We stayed in touch and I got to know a bunch of the Louisville startup and creative crew, like Todd Earwood, Matt Winn, and Ashley Cecil.
Rob messed around with some local video thing in 2008, which everyone but Rob thought was a pretty terrible idea. Later that year, I sent a tweet that inspired a company that initially only Rob thought was a pretty terrible idea:
Using FlickrEdit and a JungleDisk network drive to backup all my Flickr photos to S3. I'm fearing the day Yahoo goes "Oops!"— Charlie O'Donnell (@ceonyc) December 29, 2008
Still, he got his guys in the Ukraine to code something up. On January 6th, just 9 days later, I got an e-mail from Rob:
"Flickr backup is now working. We will integrate the design and be live for testing end of next week. I will keep you posted."
And keep me posted he did. "Lifestream Backup" became Backupify and the service started gaining traction--just as the company that I started was losing traction. Right around the time that Rob finally got convinced that Backupify was a good idea and needed some more resources, I wound up on the doorstep of First Round. Less than 100 days into joining FRC after winding down my startup, I offered my friend Rob the first term sheet I ever sent out--to lead the seed round of the company I accidentally inspired with a Tweet.
We got the round done with some great names around the table--Jason Calacanis, Chris Sacca, and General Catalyst. I joined the board and I was assuming everything would always be up and to the right, because that's the way success happens, right?
Well, it turned out the company was probably too early to the market--and while that gave them a lot of time to create the best technology, customer traction wasn't happening nearly as fast as we were spending money on AWS.
Fundraising for the Series A looked like it was going to be difficult--and that's when Rich Levendov from Avalon Ventures stepped in. He met Rob at a conference, took a liking to him and saw the same vision on where the space was going. He took a long term view and jumped in with a check. He was also there for the company in a big way during what would have otherwise been some bleak follow on rounds. I thank Rich and his team, as well as David Orfao from GC for their support of my good friend long after I left First Round.

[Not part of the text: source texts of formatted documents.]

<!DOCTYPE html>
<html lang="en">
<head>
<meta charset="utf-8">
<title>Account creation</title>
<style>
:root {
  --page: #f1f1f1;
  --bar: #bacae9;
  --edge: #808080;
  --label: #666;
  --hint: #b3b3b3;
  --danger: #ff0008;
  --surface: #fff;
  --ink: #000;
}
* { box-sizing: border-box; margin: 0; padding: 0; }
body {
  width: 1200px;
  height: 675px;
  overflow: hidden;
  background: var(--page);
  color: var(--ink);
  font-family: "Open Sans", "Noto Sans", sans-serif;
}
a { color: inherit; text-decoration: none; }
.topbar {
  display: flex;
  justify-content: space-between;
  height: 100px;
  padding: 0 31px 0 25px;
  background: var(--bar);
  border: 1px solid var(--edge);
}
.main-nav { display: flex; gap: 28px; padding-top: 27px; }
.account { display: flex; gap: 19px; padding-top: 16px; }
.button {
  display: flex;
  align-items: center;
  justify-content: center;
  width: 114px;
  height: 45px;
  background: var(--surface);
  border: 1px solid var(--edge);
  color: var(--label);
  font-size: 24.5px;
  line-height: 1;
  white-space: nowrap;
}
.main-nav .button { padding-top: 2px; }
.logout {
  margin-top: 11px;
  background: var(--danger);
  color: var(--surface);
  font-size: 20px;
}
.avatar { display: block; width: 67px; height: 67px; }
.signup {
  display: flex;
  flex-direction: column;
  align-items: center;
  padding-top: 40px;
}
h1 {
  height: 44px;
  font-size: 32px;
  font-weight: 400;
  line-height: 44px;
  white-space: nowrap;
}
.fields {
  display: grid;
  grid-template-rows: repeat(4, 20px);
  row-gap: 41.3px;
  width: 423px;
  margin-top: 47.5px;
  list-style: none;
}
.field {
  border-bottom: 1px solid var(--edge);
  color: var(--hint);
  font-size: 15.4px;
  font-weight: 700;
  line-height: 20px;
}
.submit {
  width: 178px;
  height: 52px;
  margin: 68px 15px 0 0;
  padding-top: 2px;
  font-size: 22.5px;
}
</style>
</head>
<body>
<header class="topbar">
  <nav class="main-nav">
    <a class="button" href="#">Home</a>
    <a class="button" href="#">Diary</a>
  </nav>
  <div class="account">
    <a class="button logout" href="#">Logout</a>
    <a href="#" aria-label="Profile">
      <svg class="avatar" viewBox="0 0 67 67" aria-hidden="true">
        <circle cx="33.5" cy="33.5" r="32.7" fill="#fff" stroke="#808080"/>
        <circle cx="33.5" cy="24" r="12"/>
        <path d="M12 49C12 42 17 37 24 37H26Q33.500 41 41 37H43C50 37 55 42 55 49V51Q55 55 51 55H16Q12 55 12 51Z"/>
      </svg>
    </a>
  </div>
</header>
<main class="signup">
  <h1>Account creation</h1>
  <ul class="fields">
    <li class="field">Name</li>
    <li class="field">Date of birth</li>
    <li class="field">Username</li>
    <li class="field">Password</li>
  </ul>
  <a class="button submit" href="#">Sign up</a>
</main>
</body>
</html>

I'm excited for the company's next steps. In his note to users, Rob talked of a good future for their combined effort:
"In most acquisitions, technology gets neglected, falls behind, or worse, gets shut down. None of that will happen here. Datto is an R&D company at heart, and the plan is to double the size of the Backupify engineering team, and accelerate our vision of supporting all your cloud apps. We are working toward a joint vision of building the world’s only comprehensive data protection platform, to protect all of your business data, no matter where it lives, and available in seconds when things go awry, to keep your business running."
I'm proud of the whole team at Backupify and have been really impressed with Rob's ability to grow and learn as an entrepreneur over time.
Plus, I'm glad he sold now, so maybe he can jump in as an investor in my next fund just like Wiley Cerilli did after he sold Singleplatform. Maybe I should be writing that into my term sheets from now on: "If this crazy thing works, you have to invest in the next fund after you exit."